▶ _Provided material_:
********

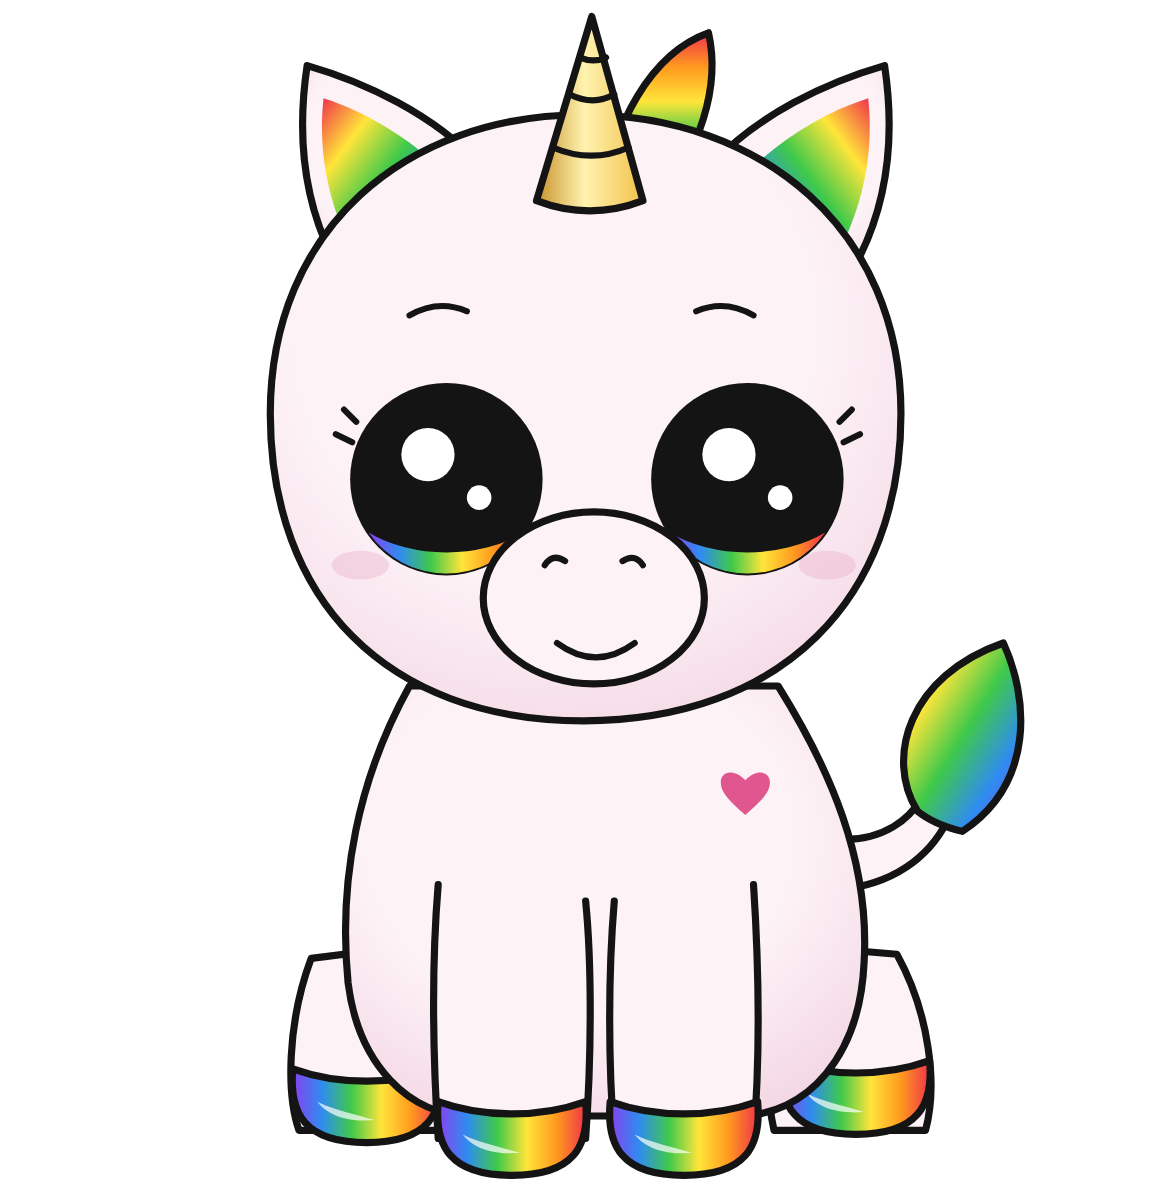
<!DOCTYPE html>
<html lang="en">
<head>
<meta charset="utf-8">
<title>Rainbow Baby Unicorn</title>
<style>
:root{
  --paper:#ffffff;
  --ink:#141414;
  --coat:#fdf3f7;
  --coat-shade:#f3d6e3;
  --blush:#e9a7c4;
  --heart:#e0568f;
  --red:#f0324a;
  --orange:#ff9a1f;
  --yellow:#ffe53a;
  --green:#3fc94a;
  --blue:#2f8cf0;
  --purple:#8a3ff0;
  --gold-light:#fff3b0;
  --gold:#f2c14a;
  --gold-dark:#c8922a;
}
html,body{margin:0;padding:0;overflow:hidden;background:var(--paper);}
.canvas{width:1161px;height:1200px;display:block;}
.outline{stroke:var(--ink);stroke-width:3.5;stroke-linejoin:round;stroke-linecap:round;}
.coat{fill:var(--coat);}
.line{fill:none;stroke:var(--ink);stroke-width:3;stroke-linecap:round;}
</style>
</head>
<body>
<svg class="canvas" viewBox="0 0 567 586" xmlns="http://www.w3.org/2000/svg" role="img" aria-label="Cute baby unicorn with rainbow mane, tail and hooves">
  <defs>
    <linearGradient id="rainbow-vertical" x1="0" y1="0" x2="0" y2="1">
      <stop offset="0" stop-color="var(--red)"/>
      <stop offset=".2" stop-color="var(--orange)"/>
      <stop offset=".4" stop-color="var(--yellow)"/>
      <stop offset=".6" stop-color="var(--green)"/>
      <stop offset=".8" stop-color="var(--blue)"/>
      <stop offset="1" stop-color="var(--purple)"/>
    </linearGradient>
    <linearGradient id="rainbow-horizontal" x1="0" y1="0" x2="1" y2="0">
      <stop offset="0" stop-color="var(--purple)"/>
      <stop offset=".2" stop-color="var(--blue)"/>
      <stop offset=".4" stop-color="var(--green)"/>
      <stop offset=".6" stop-color="var(--yellow)"/>
      <stop offset=".8" stop-color="var(--orange)"/>
      <stop offset="1" stop-color="var(--red)"/>
    </linearGradient>
    <linearGradient id="rainbow-diagonal" x1="0" y1="0" x2="1" y2="1">
      <stop offset="0" stop-color="var(--red)"/>
      <stop offset=".25" stop-color="var(--yellow)"/>
      <stop offset=".5" stop-color="var(--green)"/>
      <stop offset=".75" stop-color="var(--blue)"/>
      <stop offset="1" stop-color="var(--purple)"/>
    </linearGradient>
    <linearGradient id="gold-horn" x1="0" y1="0" x2="1" y2="0">
      <stop offset="0" stop-color="var(--gold-dark)"/>
      <stop offset=".45" stop-color="var(--gold-light)"/>
      <stop offset="1" stop-color="var(--gold)"/>
    </linearGradient>
    <radialGradient id="coat-shading" cx=".45" cy=".35" r=".75">
      <stop offset=".55" stop-color="var(--coat)"/>
      <stop offset="1" stop-color="var(--coat-shade)"/>
    </radialGradient>

    <g id="ear">
      <path class="outline" fill="url(#coat-shading)" d="M150,32 C178,40 212,56 234,80 L172,142 C150,110 144,72 150,32Z"/>
      <path fill="url(#rainbow-diagonal)" d="M158,48 C180,55 200,68 216,83 L174,126 C161,102 155,76 158,48Z"/>
    </g>

    <g id="eye">
      <circle r="47" fill="var(--ink)"/>
      <path fill="url(#rainbow-horizontal)" d="M-38,26 A46,46 0 0 0 38,26 A58,40 0 0 1 -38,26Z"/>
      <circle cx="-9" cy="-12" r="13" fill="var(--paper)"/>
      <circle cx="16" cy="9" r="6" fill="var(--paper)"/>
    </g>

    <g id="hoof-band">
      <path class="outline" fill="url(#rainbow-horizontal)" d="M-36,0 C-38,22 -30,36 0,36 C30,36 38,22 36,0 C14,8 -14,8 -36,0Z"/>
      <path fill="var(--paper)" opacity=".7" d="M-24,16 C-18,24 -6,26 4,25 C-6,22 -16,20 -24,16Z"/>
    </g>
  </defs>

  <rect width="567" height="586" fill="var(--paper)"/>

  <g id="tail">
    <path class="outline coat" d="M412,410 C432,410 444,400 450,390 L464,398 C456,416 440,430 414,434Z"/>
    <path class="outline" fill="url(#rainbow-diagonal)" d="M448,396 C432,370 444,330 490,314 C502,340 506,382 470,406 C462,404 454,401 448,396Z"/>
  </g>

  <g id="back-legs">
    <path class="outline coat" d="M152,468 C140,500 140,535 146,552 L214,552 C220,525 214,490 200,462Z"/>
    <path class="outline coat" d="M390,462 C376,490 372,525 378,552 L452,552 C458,530 454,495 438,466Z"/>
    <use href="#hoof-band" x="179" y="522"/>
    <use href="#hoof-band" x="418" y="518"/>
  </g>

  <path id="body" class="outline" fill="url(#coat-shading)" d="M200,335 C175,380 165,430 170,480 C175,520 200,545 230,545 L360,545 C395,545 420,515 422,470 C425,420 405,375 380,335Z"/>

  <g id="front-legs">
    <path class="outline coat" d="M214,432 C210,480 212,525 214,556 L286,556 C289,515 289,470 286,440"/>
    <path class="outline coat" d="M300,440 C297,475 297,520 300,556 L368,556 C371,520 371,478 368,432"/>
    <use href="#hoof-band" x="250" y="538"/>
    <use href="#hoof-band" x="334" y="538"/>
  </g>

  <path id="chest-heart" fill="var(--heart)" d="M364,398 C356,391 352,387 352,382 C352,377 358,375 364,381 C370,375 376,377 376,382 C376,387 372,391 364,398Z"/>

  <g id="ears">
    <use href="#ear"/>
    <use href="#ear" transform="translate(582,0) scale(-1,1)"/>
  </g>

  <path id="mane" class="outline" fill="url(#rainbow-vertical)" d="M296,96 C298,62 318,26 346,16 C352,42 342,74 320,100Z"/>

  <path id="head" class="outline" fill="url(#coat-shading)" d="M285,56 C372,56 440,112 440,202 C440,292 382,352 285,352 C188,352 132,292 132,202 C132,112 198,56 285,56Z"/>

  <g id="horn">
    <path class="outline" fill="url(#gold-horn)" d="M262,98 L289,8 L314,98 Q288,108 262,98Z"/>
    <path class="line" d="M270,72 Q289,80 307,72 M278,46 Q290,52 300,46 M283,28 Q290,31 296,28"/>
  </g>

  <g id="face">
    <path class="line" d="M200,154 Q214,146 228,152 M340,152 Q354,146 368,154"/>
    <use href="#eye" x="218" y="234"/>
    <use href="#eye" x="365" y="234"/>
    <path class="line" d="M172,216 L164,212 M174,206 L168,200 M410,206 L416,200 M412,216 L420,212"/>
    <ellipse id="muzzle" class="outline" fill="var(--coat)" cx="290" cy="292" rx="54" ry="42"/>
    <path class="line" d="M266,276 Q270,270 276,274 M304,274 Q310,270 314,276"/>
    <path class="line" d="M272,314 Q291,328 310,314"/>
    <ellipse cx="176" cy="276" rx="14" ry="7" fill="var(--blush)" opacity=".35"/>
    <ellipse cx="404" cy="276" rx="14" ry="7" fill="var(--blush)" opacity=".35"/>
  </g>
</svg>
</body>
</html>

********

▶ _What you will do_:
Omit the pictures and restate the rest of the records verbatim.

▶ _Task answer_:
<!DOCTYPE html>
<html lang="en">
<head>
<meta charset="utf-8">
<title>Rainbow Baby Unicorn</title>
<style>
:root{
  --paper:#ffffff;
  --ink:#141414;
  --coat:#fdf3f7;
  --coat-shade:#f3d6e3;
  --blush:#e9a7c4;
  --heart:#e0568f;
  --red:#f0324a;
  --orange:#ff9a1f;
  --yellow:#ffe53a;
  --green:#3fc94a;
  --blue:#2f8cf0;
  --purple:#8a3ff0;
  --gold-light:#fff3b0;
  --gold:#f2c14a;
  --gold-dark:#c8922a;
}
html,body{margin:0;padding:0;overflow:hidden;background:var(--paper);}
.canvas{width:1161px;height:1200px;display:block;}
.outline{stroke:var(--ink);stroke-width:3.5;stroke-linejoin:round;stroke-linecap:round;}
.coat{fill:var(--coat);}
.line{fill:none;stroke:var(--ink);stroke-width:3;stroke-linecap:round;}
</style>
</head>
<body>
<svg class="canvas" viewBox="0 0 567 586" xmlns="http://www.w3.org/2000/svg" role="img" aria-label="Cute baby unicorn with rainbow mane, tail and hooves">
  <defs>
    <linearGradient id="rainbow-vertical" x1="0" y1="0" x2="0" y2="1">
      <stop offset="0" stop-color="var(--red)"/>
      <stop offset=".2" stop-color="var(--orange)"/>
      <stop offset=".4" stop-color="var(--yellow)"/>
      <stop offset=".6" stop-color="var(--green)"/>
      <stop offset=".8" stop-color="var(--blue)"/>
      <stop offset="1" stop-color="var(--purple)"/>
    </linearGradient>
    <linearGradient id="rainbow-horizontal" x1="0" y1="0" x2="1" y2="0">
      <stop offset="0" stop-color="var(--purple)"/>
      <stop offset=".2" stop-color="var(--blue)"/>
      <stop offset=".4" stop-color="var(--green)"/>
      <stop offset=".6" stop-color="var(--yellow)"/>
      <stop offset=".8" stop-color="var(--orange)"/>
      <stop offset="1" stop-color="var(--red)"/>
    </linearGradient>
    <linearGradient id="rainbow-diagonal" x1="0" y1="0" x2="1" y2="1">
      <stop offset="0" stop-color="var(--red)"/>
      <stop offset=".25" stop-color="var(--yellow)"/>
      <stop offset=".5" stop-color="var(--green)"/>
      <stop offset=".75" stop-color="var(--blue)"/>
      <stop offset="1" stop-color="var(--purple)"/>
    </linearGradient>
    <linearGradient id="gold-horn" x1="0" y1="0" x2="1" y2="0">
      <stop offset="0" stop-color="var(--gold-dark)"/>
      <stop offset=".45" stop-color="var(--gold-light)"/>
      <stop offset="1" stop-color="var(--gold)"/>
    </linearGradient>
    <radialGradient id="coat-shading" cx=".45" cy=".35" r=".75">
      <stop offset=".55" stop-color="var(--coat)"/>
      <stop offset="1" stop-color="var(--coat-shade)"/>
    </radialGradient>

    <g id="ear">
      <path class="outline" fill="url(#coat-shading)" d="M150,32 C178,40 212,56 234,80 L172,142 C150,110 144,72 150,32Z"/>
      <path fill="url(#rainbow-diagonal)" d="M158,48 C180,55 200,68 216,83 L174,126 C161,102 155,76 158,48Z"/>
    </g>

    <g id="eye">
      <circle r="47" fill="var(--ink)"/>
      <path fill="url(#rainbow-horizontal)" d="M-38,26 A46,46 0 0 0 38,26 A58,40 0 0 1 -38,26Z"/>
      <circle cx="-9" cy="-12" r="13" fill="var(--paper)"/>
      <circle cx="16" cy="9" r="6" fill="var(--paper)"/>
    </g>

    <g id="hoof-band">
      <path class="outline" fill="url(#rainbow-horizontal)" d="M-36,0 C-38,22 -30,36 0,36 C30,36 38,22 36,0 C14,8 -14,8 -36,0Z"/>
      <path fill="var(--paper)" opacity=".7" d="M-24,16 C-18,24 -6,26 4,25 C-6,22 -16,20 -24,16Z"/>
    </g>
  </defs>

  <rect width="567" height="586" fill="var(--paper)"/>

  <g id="tail">
    <path class="outline coat" d="M412,410 C432,410 444,400 450,390 L464,398 C456,416 440,430 414,434Z"/>
    <path class="outline" fill="url(#rainbow-diagonal)" d="M448,396 C432,370 444,330 490,314 C502,340 506,382 470,406 C462,404 454,401 448,396Z"/>
  </g>

  <g id="back-legs">
    <path class="outline coat" d="M152,468 C140,500 140,535 146,552 L214,552 C220,525 214,490 200,462Z"/>
    <path class="outline coat" d="M390,462 C376,490 372,525 378,552 L452,552 C458,530 454,495 438,466Z"/>
    <use href="#hoof-band" x="179" y="522"/>
    <use href="#hoof-band" x="418" y="518"/>
  </g>

  <path id="body" class="outline" fill="url(#coat-shading)" d="M200,335 C175,380 165,430 170,480 C175,520 200,545 230,545 L360,545 C395,545 420,515 422,470 C425,420 405,375 380,335Z"/>

  <g id="front-legs">
    <path class="outline coat" d="M214,432 C210,480 212,525 214,556 L286,556 C289,515 289,470 286,440"/>
    <path class="outline coat" d="M300,440 C297,475 297,520 300,556 L368,556 C371,520 371,478 368,432"/>
    <use href="#hoof-band" x="250" y="538"/>
    <use href="#hoof-band" x="334" y="538"/>
  </g>

  <path id="chest-heart" fill="var(--heart)" d="M364,398 C356,391 352,387 352,382 C352,377 358,375 364,381 C370,375 376,377 376,382 C376,387 372,391 364,398Z"/>

  <g id="ears">
    <use href="#ear"/>
    <use href="#ear" transform="translate(582,0) scale(-1,1)"/>
  </g>

  <path id="mane" class="outline" fill="url(#rainbow-vertical)" d="M296,96 C298,62 318,26 346,16 C352,42 342,74 320,100Z"/>

  <path id="head" class="outline" fill="url(#coat-shading)" d="M285,56 C372,56 440,112 440,202 C440,292 382,352 285,352 C188,352 132,292 132,202 C132,112 198,56 285,56Z"/>

  <g id="horn">
    <path class="outline" fill="url(#gold-horn)" d="M262,98 L289,8 L314,98 Q288,108 262,98Z"/>
    <path class="line" d="M270,72 Q289,80 307,72 M278,46 Q290,52 300,46 M283,28 Q290,31 296,28"/>
  </g>

  <g id="face">
    <path class="line" d="M200,154 Q214,146 228,152 M340,152 Q354,146 368,154"/>
    <use href="#eye" x="218" y="234"/>
    <use href="#eye" x="365" y="234"/>
    <path class="line" d="M172,216 L164,212 M174,206 L168,200 M410,206 L416,200 M412,216 L420,212"/>
    <ellipse id="muzzle" class="outline" fill="var(--coat)" cx="290" cy="292" rx="54" ry="42"/>
    <path class="line" d="M266,276 Q270,270 276,274 M304,274 Q310,270 314,276"/>
    <path class="line" d="M272,314 Q291,328 310,314"/>
    <ellipse cx="176" cy="276" rx="14" ry="7" fill="var(--blush)" opacity=".35"/>
    <ellipse cx="404" cy="276" rx="14" ry="7" fill="var(--blush)" opacity=".35"/>
  </g>
</svg>
</body>
</html>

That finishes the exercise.